# What you should do:
Only one stretch of the data below should be repeated: the lines from the line containing "724 519 760" through the line containing "545 656 541Q668", inclusive, exactly as they are.

# Input:

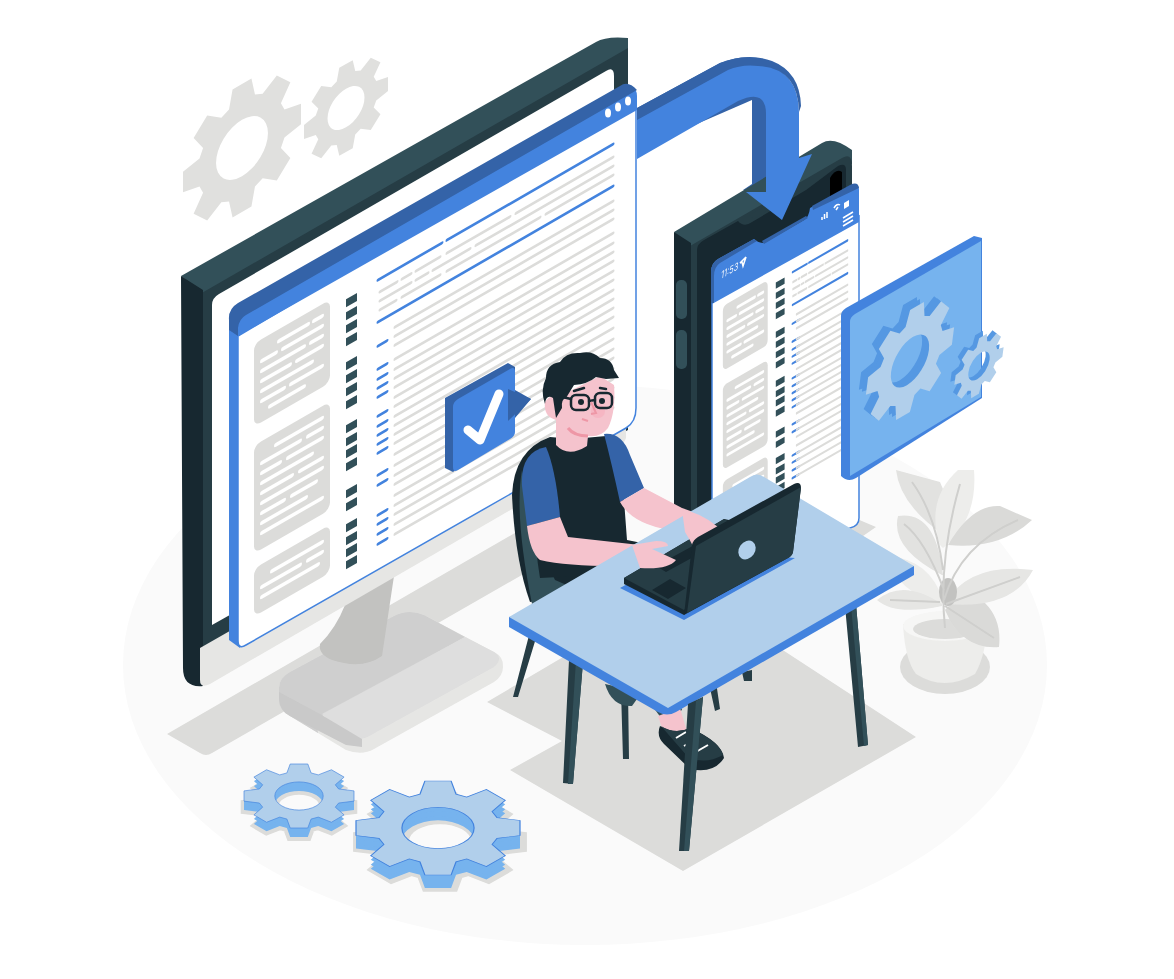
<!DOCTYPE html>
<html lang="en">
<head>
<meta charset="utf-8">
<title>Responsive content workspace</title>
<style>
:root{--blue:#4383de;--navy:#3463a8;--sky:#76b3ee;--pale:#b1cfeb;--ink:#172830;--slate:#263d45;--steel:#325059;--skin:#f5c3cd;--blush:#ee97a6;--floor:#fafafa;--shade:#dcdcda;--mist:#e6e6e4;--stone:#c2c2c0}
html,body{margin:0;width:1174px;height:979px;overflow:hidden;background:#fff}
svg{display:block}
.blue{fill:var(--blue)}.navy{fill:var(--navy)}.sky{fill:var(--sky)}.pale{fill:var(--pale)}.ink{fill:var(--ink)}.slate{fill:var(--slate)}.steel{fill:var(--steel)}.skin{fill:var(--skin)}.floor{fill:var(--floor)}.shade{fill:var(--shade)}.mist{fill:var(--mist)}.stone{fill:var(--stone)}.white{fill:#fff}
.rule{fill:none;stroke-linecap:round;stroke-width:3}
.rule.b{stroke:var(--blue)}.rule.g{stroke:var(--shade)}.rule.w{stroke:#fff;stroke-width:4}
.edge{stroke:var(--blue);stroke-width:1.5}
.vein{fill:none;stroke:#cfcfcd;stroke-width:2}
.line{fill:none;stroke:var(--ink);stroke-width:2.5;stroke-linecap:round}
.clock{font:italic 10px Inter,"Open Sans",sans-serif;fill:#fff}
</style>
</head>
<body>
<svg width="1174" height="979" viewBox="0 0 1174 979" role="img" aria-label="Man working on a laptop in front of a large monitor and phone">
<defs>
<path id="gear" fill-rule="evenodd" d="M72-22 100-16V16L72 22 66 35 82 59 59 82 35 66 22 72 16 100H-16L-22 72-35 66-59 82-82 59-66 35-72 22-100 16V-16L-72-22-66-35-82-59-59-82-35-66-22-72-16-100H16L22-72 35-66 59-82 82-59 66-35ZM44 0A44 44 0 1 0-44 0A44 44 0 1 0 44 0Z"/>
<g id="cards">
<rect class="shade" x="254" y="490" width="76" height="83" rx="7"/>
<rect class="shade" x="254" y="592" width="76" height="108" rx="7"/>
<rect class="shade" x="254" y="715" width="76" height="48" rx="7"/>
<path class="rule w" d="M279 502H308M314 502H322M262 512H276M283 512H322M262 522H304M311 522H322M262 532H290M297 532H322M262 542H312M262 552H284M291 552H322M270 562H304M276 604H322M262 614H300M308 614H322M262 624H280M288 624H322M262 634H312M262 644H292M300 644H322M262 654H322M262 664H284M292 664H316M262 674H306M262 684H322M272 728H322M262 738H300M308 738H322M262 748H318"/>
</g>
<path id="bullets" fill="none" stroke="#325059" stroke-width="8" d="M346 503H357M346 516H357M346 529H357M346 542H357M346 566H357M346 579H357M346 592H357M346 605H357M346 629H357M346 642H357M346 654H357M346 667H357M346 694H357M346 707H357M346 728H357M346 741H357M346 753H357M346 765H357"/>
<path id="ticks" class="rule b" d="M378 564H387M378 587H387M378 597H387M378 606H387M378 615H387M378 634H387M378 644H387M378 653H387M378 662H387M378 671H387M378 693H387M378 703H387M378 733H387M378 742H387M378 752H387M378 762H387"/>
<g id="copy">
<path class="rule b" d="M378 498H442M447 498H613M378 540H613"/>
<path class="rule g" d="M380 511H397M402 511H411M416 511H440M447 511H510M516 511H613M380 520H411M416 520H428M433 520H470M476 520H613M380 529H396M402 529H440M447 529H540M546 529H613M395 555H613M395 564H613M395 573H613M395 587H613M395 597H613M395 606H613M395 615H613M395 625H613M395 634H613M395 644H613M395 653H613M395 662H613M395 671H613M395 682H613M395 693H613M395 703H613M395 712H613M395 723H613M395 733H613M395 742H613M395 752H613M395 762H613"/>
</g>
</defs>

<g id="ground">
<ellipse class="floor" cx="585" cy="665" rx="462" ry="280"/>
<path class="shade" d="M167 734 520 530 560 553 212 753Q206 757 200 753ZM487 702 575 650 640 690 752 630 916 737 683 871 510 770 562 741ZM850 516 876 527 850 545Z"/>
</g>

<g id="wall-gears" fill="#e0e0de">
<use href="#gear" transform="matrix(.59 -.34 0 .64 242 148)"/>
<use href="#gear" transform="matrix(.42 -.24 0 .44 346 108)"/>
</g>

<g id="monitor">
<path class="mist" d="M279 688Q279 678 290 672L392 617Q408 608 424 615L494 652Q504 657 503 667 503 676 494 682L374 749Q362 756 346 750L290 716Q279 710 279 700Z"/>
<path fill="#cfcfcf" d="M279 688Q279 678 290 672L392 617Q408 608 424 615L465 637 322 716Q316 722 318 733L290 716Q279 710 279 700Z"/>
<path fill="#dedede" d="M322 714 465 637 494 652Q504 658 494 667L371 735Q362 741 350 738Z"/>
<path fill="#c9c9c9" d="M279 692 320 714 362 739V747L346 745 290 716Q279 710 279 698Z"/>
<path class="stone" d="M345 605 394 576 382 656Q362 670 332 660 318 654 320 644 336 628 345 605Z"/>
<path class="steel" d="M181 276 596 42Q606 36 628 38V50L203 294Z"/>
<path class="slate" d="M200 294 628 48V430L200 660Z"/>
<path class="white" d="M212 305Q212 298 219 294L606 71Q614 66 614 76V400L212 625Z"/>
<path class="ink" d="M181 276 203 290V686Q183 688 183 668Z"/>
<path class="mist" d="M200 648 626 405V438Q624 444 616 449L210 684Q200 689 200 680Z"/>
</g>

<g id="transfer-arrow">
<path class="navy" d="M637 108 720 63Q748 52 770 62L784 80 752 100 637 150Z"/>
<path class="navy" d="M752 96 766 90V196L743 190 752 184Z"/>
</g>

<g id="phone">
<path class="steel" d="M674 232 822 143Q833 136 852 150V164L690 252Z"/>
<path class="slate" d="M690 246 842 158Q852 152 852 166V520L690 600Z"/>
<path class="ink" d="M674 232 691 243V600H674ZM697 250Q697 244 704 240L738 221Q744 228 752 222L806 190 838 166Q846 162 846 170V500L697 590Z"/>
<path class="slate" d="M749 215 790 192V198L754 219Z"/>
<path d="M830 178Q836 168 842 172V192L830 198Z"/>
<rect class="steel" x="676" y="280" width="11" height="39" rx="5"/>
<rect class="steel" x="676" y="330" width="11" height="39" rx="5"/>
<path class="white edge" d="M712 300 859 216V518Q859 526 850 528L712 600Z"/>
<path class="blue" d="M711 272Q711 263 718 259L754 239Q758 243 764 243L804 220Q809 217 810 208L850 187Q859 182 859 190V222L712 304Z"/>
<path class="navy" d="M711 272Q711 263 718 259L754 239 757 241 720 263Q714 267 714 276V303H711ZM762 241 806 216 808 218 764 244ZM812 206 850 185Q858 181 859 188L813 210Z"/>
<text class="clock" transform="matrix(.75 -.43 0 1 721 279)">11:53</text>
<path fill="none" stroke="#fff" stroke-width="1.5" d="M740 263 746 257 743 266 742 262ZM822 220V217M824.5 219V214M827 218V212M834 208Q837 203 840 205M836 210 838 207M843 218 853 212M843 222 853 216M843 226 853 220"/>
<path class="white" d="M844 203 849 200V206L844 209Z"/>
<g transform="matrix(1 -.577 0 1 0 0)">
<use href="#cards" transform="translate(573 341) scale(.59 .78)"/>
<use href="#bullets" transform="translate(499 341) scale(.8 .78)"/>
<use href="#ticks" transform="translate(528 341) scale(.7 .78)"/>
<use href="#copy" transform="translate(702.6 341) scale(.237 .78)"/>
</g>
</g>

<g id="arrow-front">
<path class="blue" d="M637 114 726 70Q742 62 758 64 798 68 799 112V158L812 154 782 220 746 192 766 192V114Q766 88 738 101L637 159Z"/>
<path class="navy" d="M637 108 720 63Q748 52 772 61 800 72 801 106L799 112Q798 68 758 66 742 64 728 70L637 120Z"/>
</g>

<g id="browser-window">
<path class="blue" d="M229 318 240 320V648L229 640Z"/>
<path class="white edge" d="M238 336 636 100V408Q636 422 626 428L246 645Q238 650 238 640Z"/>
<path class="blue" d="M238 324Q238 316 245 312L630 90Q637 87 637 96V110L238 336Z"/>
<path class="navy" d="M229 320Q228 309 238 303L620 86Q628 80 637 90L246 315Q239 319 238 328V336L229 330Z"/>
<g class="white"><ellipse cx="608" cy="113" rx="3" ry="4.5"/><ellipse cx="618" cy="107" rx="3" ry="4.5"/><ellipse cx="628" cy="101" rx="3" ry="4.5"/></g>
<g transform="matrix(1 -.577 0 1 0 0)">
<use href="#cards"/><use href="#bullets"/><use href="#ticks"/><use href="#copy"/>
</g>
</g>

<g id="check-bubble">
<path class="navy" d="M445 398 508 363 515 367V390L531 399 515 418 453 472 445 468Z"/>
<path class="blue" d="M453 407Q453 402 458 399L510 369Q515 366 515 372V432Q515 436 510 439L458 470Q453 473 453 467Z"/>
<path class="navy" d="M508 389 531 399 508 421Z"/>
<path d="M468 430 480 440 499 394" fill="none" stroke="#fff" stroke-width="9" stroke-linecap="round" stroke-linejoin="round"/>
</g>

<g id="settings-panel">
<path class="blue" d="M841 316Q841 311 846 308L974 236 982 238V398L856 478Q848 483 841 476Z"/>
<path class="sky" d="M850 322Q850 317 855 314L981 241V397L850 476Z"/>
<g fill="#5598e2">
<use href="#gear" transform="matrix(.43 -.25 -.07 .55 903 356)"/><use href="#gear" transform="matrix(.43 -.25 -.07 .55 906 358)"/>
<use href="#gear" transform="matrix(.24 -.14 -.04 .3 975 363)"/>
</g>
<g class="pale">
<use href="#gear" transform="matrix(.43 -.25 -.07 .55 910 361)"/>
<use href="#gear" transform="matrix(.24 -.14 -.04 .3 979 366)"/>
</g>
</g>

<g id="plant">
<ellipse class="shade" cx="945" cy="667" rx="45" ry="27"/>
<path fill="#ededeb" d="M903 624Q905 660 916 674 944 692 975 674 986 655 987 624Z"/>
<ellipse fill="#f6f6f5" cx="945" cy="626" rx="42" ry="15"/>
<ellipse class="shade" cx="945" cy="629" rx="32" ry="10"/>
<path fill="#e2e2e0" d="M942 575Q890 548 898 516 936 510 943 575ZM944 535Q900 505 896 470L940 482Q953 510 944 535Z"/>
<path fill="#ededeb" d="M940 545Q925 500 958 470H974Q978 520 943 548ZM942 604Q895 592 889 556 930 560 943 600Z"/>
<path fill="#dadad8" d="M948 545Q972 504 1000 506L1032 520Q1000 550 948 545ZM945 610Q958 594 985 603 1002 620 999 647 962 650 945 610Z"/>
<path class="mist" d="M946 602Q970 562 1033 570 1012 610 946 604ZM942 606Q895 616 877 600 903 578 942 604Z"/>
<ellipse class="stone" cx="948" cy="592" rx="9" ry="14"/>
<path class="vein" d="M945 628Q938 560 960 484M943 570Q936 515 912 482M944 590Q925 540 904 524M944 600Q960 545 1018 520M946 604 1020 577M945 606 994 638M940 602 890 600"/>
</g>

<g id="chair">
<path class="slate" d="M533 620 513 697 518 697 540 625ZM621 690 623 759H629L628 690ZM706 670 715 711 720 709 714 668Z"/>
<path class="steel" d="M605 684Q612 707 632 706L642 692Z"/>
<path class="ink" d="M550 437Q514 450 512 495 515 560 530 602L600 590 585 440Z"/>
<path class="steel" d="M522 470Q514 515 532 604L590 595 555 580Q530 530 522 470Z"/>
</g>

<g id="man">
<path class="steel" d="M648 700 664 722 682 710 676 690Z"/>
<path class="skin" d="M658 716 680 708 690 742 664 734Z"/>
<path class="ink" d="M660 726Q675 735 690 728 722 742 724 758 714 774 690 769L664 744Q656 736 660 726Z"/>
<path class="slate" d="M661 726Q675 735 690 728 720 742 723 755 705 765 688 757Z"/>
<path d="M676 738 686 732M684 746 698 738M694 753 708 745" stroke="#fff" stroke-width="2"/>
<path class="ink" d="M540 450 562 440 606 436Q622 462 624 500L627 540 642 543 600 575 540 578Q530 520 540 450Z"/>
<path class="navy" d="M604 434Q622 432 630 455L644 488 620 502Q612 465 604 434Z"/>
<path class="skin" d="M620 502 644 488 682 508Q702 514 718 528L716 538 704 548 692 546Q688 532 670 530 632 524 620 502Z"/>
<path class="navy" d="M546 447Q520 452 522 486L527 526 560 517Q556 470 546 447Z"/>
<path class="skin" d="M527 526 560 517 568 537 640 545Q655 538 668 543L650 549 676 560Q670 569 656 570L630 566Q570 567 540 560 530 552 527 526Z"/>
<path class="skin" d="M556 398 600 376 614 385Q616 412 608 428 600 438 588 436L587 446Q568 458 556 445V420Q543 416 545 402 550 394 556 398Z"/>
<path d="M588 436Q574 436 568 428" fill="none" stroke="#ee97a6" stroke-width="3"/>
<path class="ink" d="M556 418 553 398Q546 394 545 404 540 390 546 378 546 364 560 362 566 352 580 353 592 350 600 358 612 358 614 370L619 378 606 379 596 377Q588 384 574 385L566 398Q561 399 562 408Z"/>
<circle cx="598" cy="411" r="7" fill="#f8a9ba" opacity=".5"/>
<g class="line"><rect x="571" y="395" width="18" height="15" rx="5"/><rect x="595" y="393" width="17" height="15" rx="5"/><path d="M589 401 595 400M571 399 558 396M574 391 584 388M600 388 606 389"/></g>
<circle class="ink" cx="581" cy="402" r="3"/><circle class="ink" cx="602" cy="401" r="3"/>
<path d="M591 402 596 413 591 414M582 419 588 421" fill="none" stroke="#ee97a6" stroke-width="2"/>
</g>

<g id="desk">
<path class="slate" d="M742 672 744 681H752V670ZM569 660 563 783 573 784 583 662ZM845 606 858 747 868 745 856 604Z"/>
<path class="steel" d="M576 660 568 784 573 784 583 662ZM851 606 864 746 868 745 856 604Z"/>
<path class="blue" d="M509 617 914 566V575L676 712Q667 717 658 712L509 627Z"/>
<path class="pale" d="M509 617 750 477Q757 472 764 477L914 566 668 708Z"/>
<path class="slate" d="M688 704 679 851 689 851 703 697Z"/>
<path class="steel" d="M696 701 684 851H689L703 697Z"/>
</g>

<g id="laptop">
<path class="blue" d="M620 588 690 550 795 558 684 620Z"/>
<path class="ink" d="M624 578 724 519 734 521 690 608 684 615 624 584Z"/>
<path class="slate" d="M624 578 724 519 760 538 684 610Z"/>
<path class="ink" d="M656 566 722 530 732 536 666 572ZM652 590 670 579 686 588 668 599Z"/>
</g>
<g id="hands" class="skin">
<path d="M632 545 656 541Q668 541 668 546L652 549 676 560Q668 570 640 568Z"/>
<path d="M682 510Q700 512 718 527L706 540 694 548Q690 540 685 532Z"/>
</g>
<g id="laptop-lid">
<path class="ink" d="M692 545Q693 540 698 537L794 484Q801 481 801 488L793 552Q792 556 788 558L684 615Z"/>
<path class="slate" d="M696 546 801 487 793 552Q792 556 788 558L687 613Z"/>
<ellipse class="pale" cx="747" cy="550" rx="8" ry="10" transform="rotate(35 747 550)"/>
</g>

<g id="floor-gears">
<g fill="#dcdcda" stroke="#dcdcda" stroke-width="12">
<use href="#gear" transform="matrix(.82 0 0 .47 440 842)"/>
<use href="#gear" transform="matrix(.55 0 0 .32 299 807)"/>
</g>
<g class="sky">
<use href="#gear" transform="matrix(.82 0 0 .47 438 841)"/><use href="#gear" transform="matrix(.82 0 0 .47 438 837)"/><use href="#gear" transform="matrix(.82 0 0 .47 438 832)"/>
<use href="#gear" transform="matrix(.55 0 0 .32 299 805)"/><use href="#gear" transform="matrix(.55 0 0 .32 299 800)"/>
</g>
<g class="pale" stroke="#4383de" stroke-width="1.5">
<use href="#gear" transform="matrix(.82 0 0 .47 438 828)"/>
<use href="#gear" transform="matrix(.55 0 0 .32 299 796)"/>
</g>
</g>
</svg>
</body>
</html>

# Response:
<path class="slate" d="M624 578 724 519 760 538 684 610Z"/>
<path class="ink" d="M656 566 722 530 732 536 666 572ZM652 590 670 579 686 588 668 599Z"/>
</g>
<g id="hands" class="skin">
<path d="M632 545 656 541Q668 541 668 546L652 549 676 560Q668 570 640 568Z"/>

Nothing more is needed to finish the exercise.